§ ASSIGNED TASK: Some lines in the entries contain the word "userSpaceOnUse". Copy all of them.

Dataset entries
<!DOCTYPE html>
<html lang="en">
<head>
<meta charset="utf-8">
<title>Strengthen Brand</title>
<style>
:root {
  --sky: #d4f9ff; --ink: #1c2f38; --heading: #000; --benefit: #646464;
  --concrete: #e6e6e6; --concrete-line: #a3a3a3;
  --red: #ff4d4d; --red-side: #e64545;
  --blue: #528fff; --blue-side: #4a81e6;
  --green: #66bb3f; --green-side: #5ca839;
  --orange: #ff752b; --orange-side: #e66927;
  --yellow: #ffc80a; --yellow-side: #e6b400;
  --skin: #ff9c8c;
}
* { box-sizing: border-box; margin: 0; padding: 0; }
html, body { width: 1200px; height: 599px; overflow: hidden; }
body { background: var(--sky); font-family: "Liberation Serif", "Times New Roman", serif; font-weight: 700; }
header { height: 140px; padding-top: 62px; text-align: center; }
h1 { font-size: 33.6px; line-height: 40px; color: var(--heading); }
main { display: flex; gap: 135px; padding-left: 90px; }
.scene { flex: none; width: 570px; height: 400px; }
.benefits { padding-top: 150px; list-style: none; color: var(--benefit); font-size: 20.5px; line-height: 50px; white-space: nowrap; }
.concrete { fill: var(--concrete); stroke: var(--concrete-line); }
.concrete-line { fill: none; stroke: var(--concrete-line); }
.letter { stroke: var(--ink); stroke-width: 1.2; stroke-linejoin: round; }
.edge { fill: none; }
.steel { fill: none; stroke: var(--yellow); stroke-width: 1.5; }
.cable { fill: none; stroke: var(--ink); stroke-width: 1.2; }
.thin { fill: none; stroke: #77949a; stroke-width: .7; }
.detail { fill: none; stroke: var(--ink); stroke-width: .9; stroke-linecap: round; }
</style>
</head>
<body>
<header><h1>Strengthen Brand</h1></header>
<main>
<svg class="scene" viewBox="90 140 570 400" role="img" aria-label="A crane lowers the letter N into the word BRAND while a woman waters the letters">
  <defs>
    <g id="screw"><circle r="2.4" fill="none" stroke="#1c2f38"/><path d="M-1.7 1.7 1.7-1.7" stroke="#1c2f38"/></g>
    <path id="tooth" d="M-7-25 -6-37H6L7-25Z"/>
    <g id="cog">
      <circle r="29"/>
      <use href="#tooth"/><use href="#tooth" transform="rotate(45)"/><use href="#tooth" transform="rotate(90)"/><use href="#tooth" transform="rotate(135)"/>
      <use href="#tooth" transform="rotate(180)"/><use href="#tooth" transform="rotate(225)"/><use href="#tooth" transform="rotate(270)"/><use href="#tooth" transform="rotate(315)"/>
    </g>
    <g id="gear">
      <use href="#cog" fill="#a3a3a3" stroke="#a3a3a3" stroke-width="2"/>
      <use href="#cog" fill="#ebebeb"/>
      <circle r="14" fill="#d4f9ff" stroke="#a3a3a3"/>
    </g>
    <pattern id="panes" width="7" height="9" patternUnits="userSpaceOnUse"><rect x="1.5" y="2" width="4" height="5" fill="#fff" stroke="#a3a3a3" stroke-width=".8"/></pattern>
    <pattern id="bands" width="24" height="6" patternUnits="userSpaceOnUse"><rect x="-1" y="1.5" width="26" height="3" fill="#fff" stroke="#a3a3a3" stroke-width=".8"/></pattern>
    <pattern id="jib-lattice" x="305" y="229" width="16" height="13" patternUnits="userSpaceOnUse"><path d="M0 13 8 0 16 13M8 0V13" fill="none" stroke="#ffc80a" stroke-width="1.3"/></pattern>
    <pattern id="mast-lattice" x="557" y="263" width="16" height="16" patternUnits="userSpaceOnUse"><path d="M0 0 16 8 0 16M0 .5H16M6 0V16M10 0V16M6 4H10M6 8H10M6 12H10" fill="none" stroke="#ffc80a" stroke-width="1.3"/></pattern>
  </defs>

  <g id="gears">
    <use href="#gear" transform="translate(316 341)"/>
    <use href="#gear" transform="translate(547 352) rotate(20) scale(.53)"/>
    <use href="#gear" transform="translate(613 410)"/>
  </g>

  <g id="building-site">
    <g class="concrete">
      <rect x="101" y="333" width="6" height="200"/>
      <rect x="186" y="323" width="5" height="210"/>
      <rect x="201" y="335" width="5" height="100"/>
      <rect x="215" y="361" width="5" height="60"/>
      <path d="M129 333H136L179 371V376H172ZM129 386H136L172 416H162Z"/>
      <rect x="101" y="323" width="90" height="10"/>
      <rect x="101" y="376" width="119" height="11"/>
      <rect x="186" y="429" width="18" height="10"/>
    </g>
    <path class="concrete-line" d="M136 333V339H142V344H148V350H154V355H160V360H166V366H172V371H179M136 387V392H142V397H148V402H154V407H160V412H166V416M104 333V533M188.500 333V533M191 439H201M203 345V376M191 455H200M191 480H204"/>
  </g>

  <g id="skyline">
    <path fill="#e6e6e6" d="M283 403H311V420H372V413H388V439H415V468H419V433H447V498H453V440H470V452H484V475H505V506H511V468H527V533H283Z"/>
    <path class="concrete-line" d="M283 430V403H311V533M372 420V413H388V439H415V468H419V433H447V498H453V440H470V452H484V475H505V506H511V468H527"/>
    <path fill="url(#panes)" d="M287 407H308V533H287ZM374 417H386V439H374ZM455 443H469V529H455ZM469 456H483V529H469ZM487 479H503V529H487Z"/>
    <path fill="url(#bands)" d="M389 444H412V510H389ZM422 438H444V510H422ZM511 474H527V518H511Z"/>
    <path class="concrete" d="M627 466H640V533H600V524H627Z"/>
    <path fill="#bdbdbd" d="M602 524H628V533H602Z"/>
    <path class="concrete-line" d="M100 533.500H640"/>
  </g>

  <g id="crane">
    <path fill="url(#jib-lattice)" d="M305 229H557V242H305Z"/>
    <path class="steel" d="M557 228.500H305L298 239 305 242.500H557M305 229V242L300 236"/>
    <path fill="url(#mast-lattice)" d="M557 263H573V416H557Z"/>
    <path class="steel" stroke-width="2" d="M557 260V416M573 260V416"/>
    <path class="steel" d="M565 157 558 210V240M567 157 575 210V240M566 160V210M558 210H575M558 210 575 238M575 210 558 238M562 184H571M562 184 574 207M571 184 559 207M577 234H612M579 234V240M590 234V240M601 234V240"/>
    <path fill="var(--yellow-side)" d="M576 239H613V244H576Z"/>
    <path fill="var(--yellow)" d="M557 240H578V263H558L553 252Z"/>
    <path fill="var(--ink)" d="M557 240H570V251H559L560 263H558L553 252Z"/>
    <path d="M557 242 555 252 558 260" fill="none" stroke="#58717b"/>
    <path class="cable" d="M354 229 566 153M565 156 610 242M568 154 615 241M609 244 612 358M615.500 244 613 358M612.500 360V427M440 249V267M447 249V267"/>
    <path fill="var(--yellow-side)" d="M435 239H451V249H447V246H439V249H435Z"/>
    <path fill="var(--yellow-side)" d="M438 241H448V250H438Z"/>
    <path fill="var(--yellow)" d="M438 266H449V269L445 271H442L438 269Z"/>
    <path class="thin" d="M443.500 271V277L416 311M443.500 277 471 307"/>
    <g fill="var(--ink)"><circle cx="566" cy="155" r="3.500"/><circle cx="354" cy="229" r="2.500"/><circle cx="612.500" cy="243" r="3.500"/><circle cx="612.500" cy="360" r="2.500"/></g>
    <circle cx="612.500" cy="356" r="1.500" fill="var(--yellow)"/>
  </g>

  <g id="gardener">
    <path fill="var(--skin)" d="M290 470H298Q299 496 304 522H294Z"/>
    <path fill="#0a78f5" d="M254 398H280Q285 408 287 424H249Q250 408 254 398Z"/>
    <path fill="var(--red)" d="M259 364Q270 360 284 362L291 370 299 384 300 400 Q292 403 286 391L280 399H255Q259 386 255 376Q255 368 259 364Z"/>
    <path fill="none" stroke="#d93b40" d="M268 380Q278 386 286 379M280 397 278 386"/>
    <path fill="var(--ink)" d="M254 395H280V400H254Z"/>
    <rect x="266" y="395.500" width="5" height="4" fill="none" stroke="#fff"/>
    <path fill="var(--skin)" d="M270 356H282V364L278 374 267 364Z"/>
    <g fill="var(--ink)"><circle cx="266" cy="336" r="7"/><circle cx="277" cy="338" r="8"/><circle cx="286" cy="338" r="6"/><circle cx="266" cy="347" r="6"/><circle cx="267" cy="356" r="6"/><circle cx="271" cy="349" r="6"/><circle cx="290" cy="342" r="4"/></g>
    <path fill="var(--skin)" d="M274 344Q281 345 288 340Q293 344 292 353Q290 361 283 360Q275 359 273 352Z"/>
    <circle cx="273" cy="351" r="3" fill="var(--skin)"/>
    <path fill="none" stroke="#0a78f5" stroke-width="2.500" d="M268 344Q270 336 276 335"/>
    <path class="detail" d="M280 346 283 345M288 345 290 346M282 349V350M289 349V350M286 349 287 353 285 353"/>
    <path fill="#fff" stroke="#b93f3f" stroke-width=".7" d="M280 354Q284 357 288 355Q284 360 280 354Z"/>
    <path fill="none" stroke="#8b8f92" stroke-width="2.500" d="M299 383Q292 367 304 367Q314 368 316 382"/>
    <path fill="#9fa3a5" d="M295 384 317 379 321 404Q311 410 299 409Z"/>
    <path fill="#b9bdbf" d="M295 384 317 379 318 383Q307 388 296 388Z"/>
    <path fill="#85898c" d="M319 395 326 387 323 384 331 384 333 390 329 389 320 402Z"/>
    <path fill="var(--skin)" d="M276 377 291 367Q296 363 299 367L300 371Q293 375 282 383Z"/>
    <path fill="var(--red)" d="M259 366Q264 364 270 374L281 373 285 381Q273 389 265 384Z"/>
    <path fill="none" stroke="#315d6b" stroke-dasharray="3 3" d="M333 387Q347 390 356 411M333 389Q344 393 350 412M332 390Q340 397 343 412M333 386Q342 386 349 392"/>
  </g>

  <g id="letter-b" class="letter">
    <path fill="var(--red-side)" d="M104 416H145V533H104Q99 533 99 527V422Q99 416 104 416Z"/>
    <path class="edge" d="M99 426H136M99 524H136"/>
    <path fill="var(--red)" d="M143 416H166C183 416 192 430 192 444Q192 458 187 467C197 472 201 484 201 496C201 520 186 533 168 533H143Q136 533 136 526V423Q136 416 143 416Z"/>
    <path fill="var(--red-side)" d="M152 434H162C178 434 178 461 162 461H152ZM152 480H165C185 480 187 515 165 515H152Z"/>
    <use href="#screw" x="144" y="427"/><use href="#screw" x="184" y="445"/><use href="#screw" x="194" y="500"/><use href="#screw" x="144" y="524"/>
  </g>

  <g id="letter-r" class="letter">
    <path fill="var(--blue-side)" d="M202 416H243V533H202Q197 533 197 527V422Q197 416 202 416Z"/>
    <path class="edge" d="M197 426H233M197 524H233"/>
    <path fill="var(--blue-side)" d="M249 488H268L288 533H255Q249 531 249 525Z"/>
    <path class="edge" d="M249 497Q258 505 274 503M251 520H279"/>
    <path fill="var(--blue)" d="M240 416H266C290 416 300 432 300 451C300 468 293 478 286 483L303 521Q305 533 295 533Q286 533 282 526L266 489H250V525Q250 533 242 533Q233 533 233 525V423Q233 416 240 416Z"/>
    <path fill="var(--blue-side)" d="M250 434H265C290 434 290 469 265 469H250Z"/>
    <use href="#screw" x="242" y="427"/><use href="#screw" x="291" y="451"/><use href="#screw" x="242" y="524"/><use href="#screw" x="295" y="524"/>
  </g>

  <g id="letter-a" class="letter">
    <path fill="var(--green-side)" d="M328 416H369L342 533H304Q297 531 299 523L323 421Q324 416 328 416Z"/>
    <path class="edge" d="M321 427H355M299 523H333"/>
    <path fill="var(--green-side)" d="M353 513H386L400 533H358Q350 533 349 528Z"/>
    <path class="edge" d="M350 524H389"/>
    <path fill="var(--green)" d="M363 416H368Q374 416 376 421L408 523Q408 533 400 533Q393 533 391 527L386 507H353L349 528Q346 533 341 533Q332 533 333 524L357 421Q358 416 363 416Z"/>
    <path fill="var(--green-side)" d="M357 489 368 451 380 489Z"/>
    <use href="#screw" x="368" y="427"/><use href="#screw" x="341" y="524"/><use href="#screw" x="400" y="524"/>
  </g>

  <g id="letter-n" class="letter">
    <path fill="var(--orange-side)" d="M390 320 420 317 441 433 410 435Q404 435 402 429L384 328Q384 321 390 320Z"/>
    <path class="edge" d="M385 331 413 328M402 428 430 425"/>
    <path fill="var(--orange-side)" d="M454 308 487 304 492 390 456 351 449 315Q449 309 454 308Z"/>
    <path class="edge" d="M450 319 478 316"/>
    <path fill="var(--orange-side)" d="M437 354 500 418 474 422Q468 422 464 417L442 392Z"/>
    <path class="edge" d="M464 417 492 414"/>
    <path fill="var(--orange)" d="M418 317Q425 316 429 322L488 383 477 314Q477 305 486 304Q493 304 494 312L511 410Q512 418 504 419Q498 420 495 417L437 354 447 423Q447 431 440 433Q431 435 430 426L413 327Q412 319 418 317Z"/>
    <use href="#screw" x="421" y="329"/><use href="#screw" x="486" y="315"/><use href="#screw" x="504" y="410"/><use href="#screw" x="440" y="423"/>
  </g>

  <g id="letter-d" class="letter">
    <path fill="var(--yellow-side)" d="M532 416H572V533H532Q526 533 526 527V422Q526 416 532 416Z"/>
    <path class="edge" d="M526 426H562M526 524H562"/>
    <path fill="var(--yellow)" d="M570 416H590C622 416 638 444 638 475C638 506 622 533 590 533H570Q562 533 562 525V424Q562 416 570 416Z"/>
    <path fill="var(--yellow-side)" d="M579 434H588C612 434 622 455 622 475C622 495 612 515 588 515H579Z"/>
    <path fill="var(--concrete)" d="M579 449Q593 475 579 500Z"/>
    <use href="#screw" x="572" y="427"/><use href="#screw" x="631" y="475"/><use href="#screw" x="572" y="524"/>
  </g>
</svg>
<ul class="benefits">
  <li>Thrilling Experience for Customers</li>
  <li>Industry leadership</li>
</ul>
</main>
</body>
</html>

§ REPLY:
    <pattern id="panes" width="7" height="9" patternUnits="userSpaceOnUse"><rect x="1.5" y="2" width="4" height="5" fill="#fff" stroke="#a3a3a3" stroke-width=".8"/></pattern>
    <pattern id="bands" width="24" height="6" patternUnits="userSpaceOnUse"><rect x="-1" y="1.5" width="26" height="3" fill="#fff" stroke="#a3a3a3" stroke-width=".8"/></pattern>
    <pattern id="jib-lattice" x="305" y="229" width="16" height="13" patternUnits="userSpaceOnUse"><path d="M0 13 8 0 16 13M8 0V13" fill="none" stroke="#ffc80a" stroke-width="1.3"/></pattern>
    <pattern id="mast-lattice" x="557" y="263" width="16" height="16" patternUnits="userSpaceOnUse"><path d="M0 0 16 8 0 16M0 .5H16M6 0V16M10 0V16M6 4H10M6 8H10M6 12H10" fill="none" stroke="#ffc80a" stroke-width="1.3"/></pattern>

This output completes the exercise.